When U.S. District Judge James Brady declared that at-large voting for judges in Terrebonne Parish violates the U.S. Voting Rights Act and the U.S. Constitution, he invited the litigants in Terrebonne NAACP v. Jindal to present their potential cures for that condition.

Attorneys for one side — the plaintiffs — gave the judge a roadmap, explaining how they believe a solution should work. The framework was one the judge is familiar with. It is the model that was used for creating a minority sub-district in the 32nd Judicial District. That model carves out five sub-districts, one for each of Terrebonne’s five district court benches.

Attorneys for the Governor of Louisiana and the state’s Attorney General, both defendants in the case, have produced nothing other than a notice that they planned to appeal the case.

Judge Brady will continue on his own timetable, certainly. The 5th Circuit U.S. Court of Appeals may or may not entertain involvement at this point. They are under no obligation to do so, especially since Judge Brady has already shot down the state’s request to him for permission to do so.

One solution to the problem as stated in the judge’s published decision is to create one or more sub-districts to accommodate the requirements of the Voting Rights Act. That must be accomplished legislatively.

Members of the local delegation recently met with Attorney General Jeff Landry and other players on the defense side. The meeting was brief, but it did not escape the notice of a plaintiff in the case, Terrebonne Parish NAACP President Jerome Boykin.

During a gathering at his office on West Park Avenue, where two nephews of the late civil rights icon, Dr. Martin Luther King Jr., came to express support for the judge’s decision and for the creation of a minority district, Boykin made a point of mentioning that meeting. He said that no person of color was there.

At the same gathering, activists familiar with the judicial district case said they will return to register voters, following Boykin’s lead.

We are all for seeing more registered voters, and even more in favor of seeing all of them get to the polls. But we are wary of how the local delegation has been informed of details concerning the sub-district question. The Attorney General in this case is not just the Attorney General, he is a defendant. His co-defendant is Gov. John Bel Edwards and the two don’t appear to get along so well. But thus far they are both involved with seeking an appeal.

Not such an objective source of information, perhaps.

We wish to encourage the legislators to read Judge Brady’s opinion, and seek independent voices to tell them what it means if they have questions. We also encourage Mr. Boykin to invite the legislators to an information session, possibly with the attorneys who have litigated the case for him.

Our delegation needs to realize that compromise, if it can be had at this point, is preferable to opportunities for more rhetoric, which in these divisive times can do no good for our community.

If they don’t have copies of Judge Brady’s ruling we can easily supply them.

What we believe must exist is dialogue, and access to information.

Knowledge is power, and the power for compromise is in the hands of lawmakers if they wish to use it.

So is the power to take the responsibility that is being gingerly handed to them.

A court order should not be necessary to do what is right, no matter what that decision ends up to be.

Right should be done for its very sake.

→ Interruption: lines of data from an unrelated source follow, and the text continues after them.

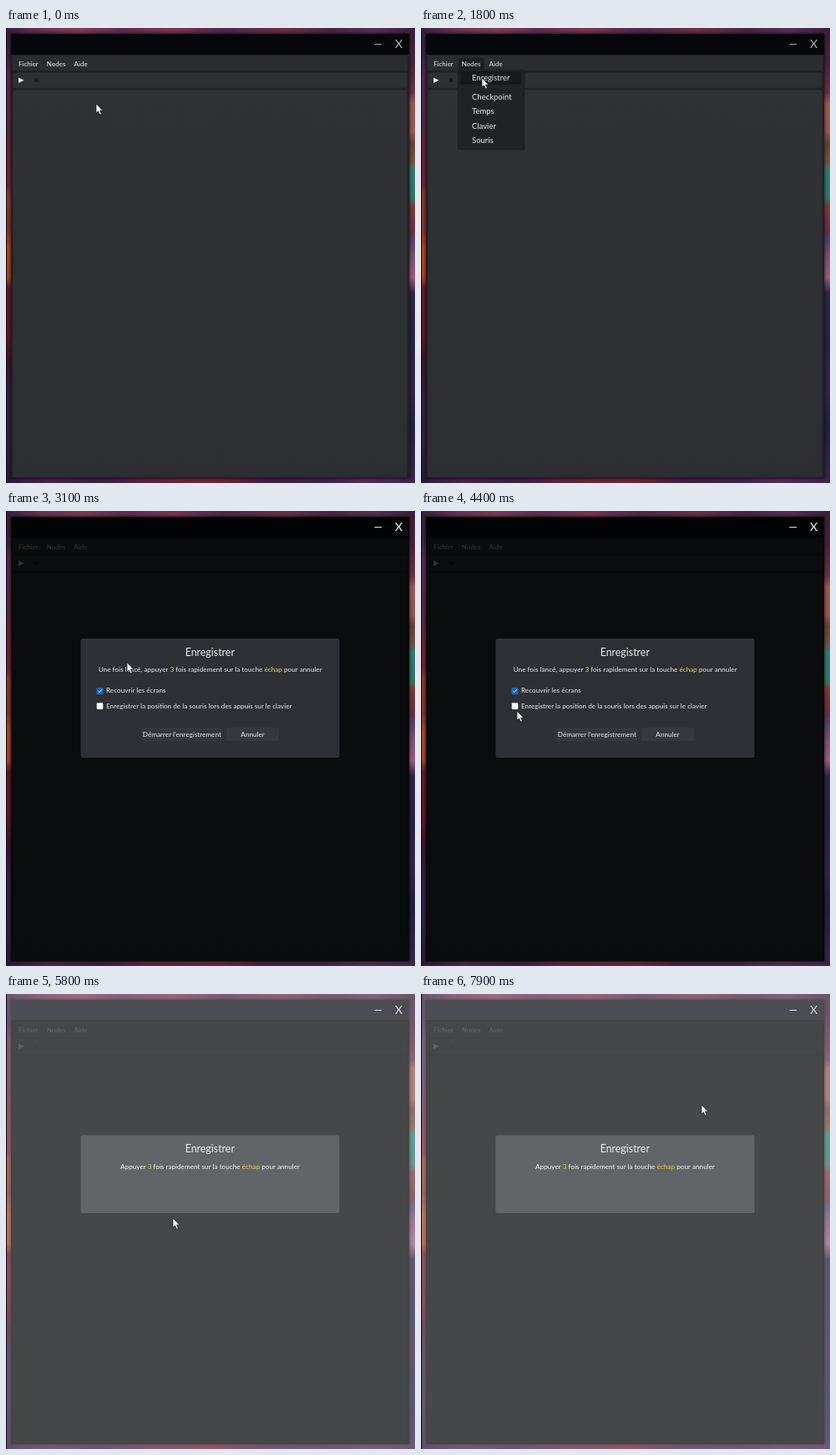
Animation of 490x546 px, one loop 8 s. Source, as an HTML page:

```html
<!DOCTYPE html>
<html lang="fr">
<head>
<meta charset="utf-8">
<title>Enregistrer</title>
<style>
html, body { margin: 0; width: 100%; height: 100%; overflow: hidden; background: #08080b; }
#stage { position: relative; width: 490px; height: 546px; overflow: hidden; }
#stage > * { position: absolute; }

.left { left: 1px; top: 0; width: 7px; height: 546px;
  background: linear-gradient(#38203f, #3b2142 30px, #5c2b4d 60px, #592a48 110px, #6d2438 140px, #7d2434 190px, #91392a 200px,
    #8d3328 240px, #b4461f 265px, #b04320 300px, #6c1728 312px, #691628 370px, #42132f 400px, #38204a 440px, #34204a 500px, #2b1a3a); }
.right { left: 482px; top: 0; width: 8px; height: 546px;
  background: linear-gradient(#3a1f38, #4a2238 40px, #6d3141 78px, #9a5852 90px, #96584f 125px, #6a3f38 138px, #74523d 160px,
    #2d7d6c 170px, #337565 205px, #7c3a3a 214px, #6c2f42 245px, #55406c 255px, #80506f 275px, #9a5a7c 300px, #2f2446 318px,
    #282447 380px, #33244a 430px, #242042 480px, #38264e); }
.top { left: 1px; top: 0; width: 489px; height: 8px;
  background: linear-gradient(90deg, #38203f, #67304d 40px, #7b3a57 90px, #5e2d4d 140px, #7a3350 200px, #4d2846 260px,
    #6a3048 330px, #48263f 390px, #56304e 440px, #3a1f38); }
.bottom { left: 1px; top: 539px; width: 489px; height: 7px;
  background: linear-gradient(90deg, #2b1a3a, #482448 50px, #35203f 110px, #5c2440 170px, #6a2538 250px, #43203f 310px,
    #3b2448 380px, #522c52 430px, #38264e); }
.frame { left: 6px; top: 7px; width: 477px; height: 533px; background: #202124; box-shadow: 0 0 3px 1px rgba(0,0,0,.55); }

svg { left: 0; top: 0; font: 8.2px Lato, "Open Sans", sans-serif; fill: #e9e9ea; }
.bar { font-size: 8px; }
.items { font-size: 9.5px; }
.title { font-size: 12.4px; }
.mid { text-anchor: middle; }
.key { fill: #dcdc46; }

/* Hard switches and cursor travel, all on one 8 s clock */
.menu, .hover, .dialog, .press, .running, .arrow, .hand { animation: 8s step-end infinite; }
.menu, .hover, .dialog, .press, .running, .hand { visibility: hidden; }
.menu { animation-name: menu; }
.hover { animation-name: hover; }
.dialog { animation-name: dialog; }
.press { animation-name: press; }
.running { animation-name: running; }
.arrow { animation-name: arrow; }
.hand { animation-name: press; }
.pointer { animation: travel 8s linear infinite; }
@keyframes menu { 0% { visibility: hidden } 15% { visibility: visible } 26.25%, 100% { visibility: hidden } }
@keyframes hover { 0% { visibility: hidden } 20% { visibility: visible } 26.25%, 100% { visibility: hidden } }
@keyframes dialog { 0% { visibility: hidden } 26.25% { visibility: visible } 72.5%, 100% { visibility: hidden } }
@keyframes press { 0% { visibility: hidden } 66.25% { visibility: visible } 72.5%, 100% { visibility: hidden } }
@keyframes running { 0% { visibility: hidden } 72.5%, 100% { visibility: visible } }
@keyframes arrow { 0% { visibility: visible } 66.25% { visibility: hidden } 72.5%, 100% { visibility: visible } }
@keyframes travel {
  0%, 3% { transform: translate(108px, 91px); animation-timing-function: ease-in-out }
  13%, 16% { transform: translate(62px, 43px); animation-timing-function: ease-in-out }
  22.5%, 27% { transform: translate(73px, 60px); animation-timing-function: ease-in-out }
  38.75% { transform: translate(145px, 182px); animation-timing-function: ease-in-out }
  50% { transform: translate(113px, 221px); animation-timing-function: ease-in-out }
  55%, 58% { transform: translate(115px, 240px); animation-timing-function: ease-in-out }
  68%, 74% { transform: translate(200px, 269px); animation-timing-function: ease-in-out }
  96%, 100% { transform: translate(336px, 133px) }
}
</style>
</head>
<body>
<div id="stage">
  <div class="left"></div>
  <div class="right"></div>
  <div class="top"></div>
  <div class="bottom"></div>
  <div class="frame"></div>

  <svg width="490" height="546" viewBox="0 0 490 546">
    <defs>
      <linearGradient id="panel" x2="0" y2="1">
        <stop stop-color="#303135"/><stop offset="1" stop-color="#2d2e32"/>
      </linearGradient>
    </defs>

    <!-- Window -->
    <rect x="6" y="7" width="477" height="25" fill="#06070b"/>
    <rect x="8" y="33" width="473" height="18" fill="#2b2c30"/>
    <rect x="8.5" y="53.5" width="472" height="18.5" rx="2" fill="#2e2f33" stroke="#27282b"/>
    <rect x="8.5" y="74.5" width="472" height="464" rx="2" fill="url(#panel)" stroke="#292a2d"/>
    <rect class="menu" x="45" y="36" width="31" height="15" fill="#1f2023"/>
    <g class="bar">
      <text x="15" y="46">Fichier</text>
      <text x="48.7" y="46">Nodes</text>
      <text x="81.6" y="46">Aide</text>
    </g>
    <path d="M15 59.6L21.5 62.8L15 66Z"/>
    <rect x="34" y="60.5" width="4.5" height="4.5" rx="1" fill="#18191b"/>

    <!-- Menu -->
    <g class="menu">
      <rect x="44.5" y="50" width="79.5" height="96" rx="1" fill="#212225" stroke="#1b1c1f" stroke-width=".6"/>
      <path d="M48 71.5H120" stroke="#292a2e" stroke-width=".7"/>
    </g>
    <rect class="hover" x="47" y="52" width="73" height="16" fill="#18191c"/>
    <g class="menu items">
      <text x="61" y="63.2">Enregistrer</text>
      <text x="61" y="86.2">Checkpoint</text>
      <text x="61" y="103.4">Temps</text>
      <text x="61" y="120.8">Clavier</text>
      <text x="61" y="138">Souris</text>
    </g>

    <!-- Dimming -->
    <g fill="#010303">
      <rect class="dialog" x="6" y="7" width="477" height="533" opacity=".79"/>
      <rect class="running" x="6" y="7" width="477" height="533" opacity=".79"/>
    </g>

    <!-- Window buttons -->
    <path d="M441.5 19.5H450" stroke="#a2a3a6" stroke-width="1.1"/>
    <text x="470.5" y="24" class="mid" font-size="14" fill="#b0b1b4">X</text>
    <g class="dialog">
      <path d="M441.5 19.5H450" stroke="#d0d1d3" stroke-width="1.1"/>
      <text x="470.5" y="24" class="mid" font-size="14" fill="#d4d5d7">X</text>
    </g>

    <!-- Options dialog -->
    <g class="dialog">
      <rect x="89.5" y="153" width="310" height="143" rx="2.5" fill="#2f3035"/>
      <text class="title mid" x="244.3" y="173.6">Enregistrer</text>
      <text class="mid" x="244.7" y="193.4">Une fois lancé, appuyer <tspan class="key">3</tspan> fois rapidement sur la touche <tspan class="key">échap</tspan> pour annuler</text>
      <rect x="108.5" y="212" width="8" height="8" rx="1.2" fill="#1269be"/>
      <path d="M110.4 216L112 217.6L114.8 214.2" fill="none" stroke="#b9d8f2"/>
      <text x="120" y="218.4">Recouvrir les écrans</text>
      <rect x="108.7" y="230.3" width="7.6" height="7.6" rx="1.2" fill="#f4f4f4"/>
      <text x="120" y="237.2">Enregistrer la position de la souris lors des appuis sur le clavier</text>
      <rect x="162.5" y="260" width="96.5" height="16" rx="2" fill="#36373c"/>
      <rect x="264.5" y="260" width="62.5" height="16" rx="2" fill="#37383d"/>
    </g>
    <rect class="press" x="162.5" y="260" width="96.5" height="16" rx="2" fill="#4e5056"/>
    <g class="dialog mid">
      <text x="210.8" y="271.2">Démarrer l'enregistrement</text>
      <text x="295.6" y="271.2">Annuler</text>
    </g>

    <!-- Recording overlay -->
    <g class="running">
      <rect x="1" width="489" height="546" fill="#fff" opacity=".245"/>
      <rect x="6" y="7" width="477" height="24.5" fill="#4c4d52"/>
      <path d="M441.5 19.5H450" stroke="#d6d7d9" stroke-width="1.1"/>
      <text x="470.5" y="24" class="mid" font-size="14" fill="#d8d9db">X</text>
      <rect x="89.5" y="169.5" width="310" height="93.5" rx="2.5" fill="#636468"/>
      <text class="title mid" x="244.3" y="190.2">Enregistrer</text>
      <text class="mid" x="244.5" y="209.8" fill="#f4f4f4">Appuyer <tspan class="key">3</tspan> fois rapidement sur la touche <tspan class="key">échap</tspan> pour annuler</text>
    </g>

    <!-- Pointer -->
    <g class="pointer" fill="#fff" stroke="#17181a" stroke-width=".7" stroke-linejoin="round">
      <path class="arrow" d="M0 0V11L2.5 8.8L4.4 13L6.3 12.1L4.4 8.1H7.8Z"/>
      <path class="hand" d="M-.7 1Q.3-.7 1.3 1V5Q2.4 4.2 3.1 5.2Q4.2 4.5 4.9 5.6Q6.6 5.2 6.8 7V9.2Q6.6 11 5.6 13H.6Q-1 10.8-3 8.2Q-3.2 6.5-.7 8Z"/>
    </g>
  </svg>
</div>
</body>
</html>
```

And sometimes that takes courage.

Whichever path the delegation decides is right — to walk away from the opportunity to make a change consistent with the judge’s findings, or to decide that change indeed should be made, is the one that should be taken.

This question is too important for politics to play a role.

Honesty is needed right now, rather than the opportunity for agendas to flourish and take center stage from either side.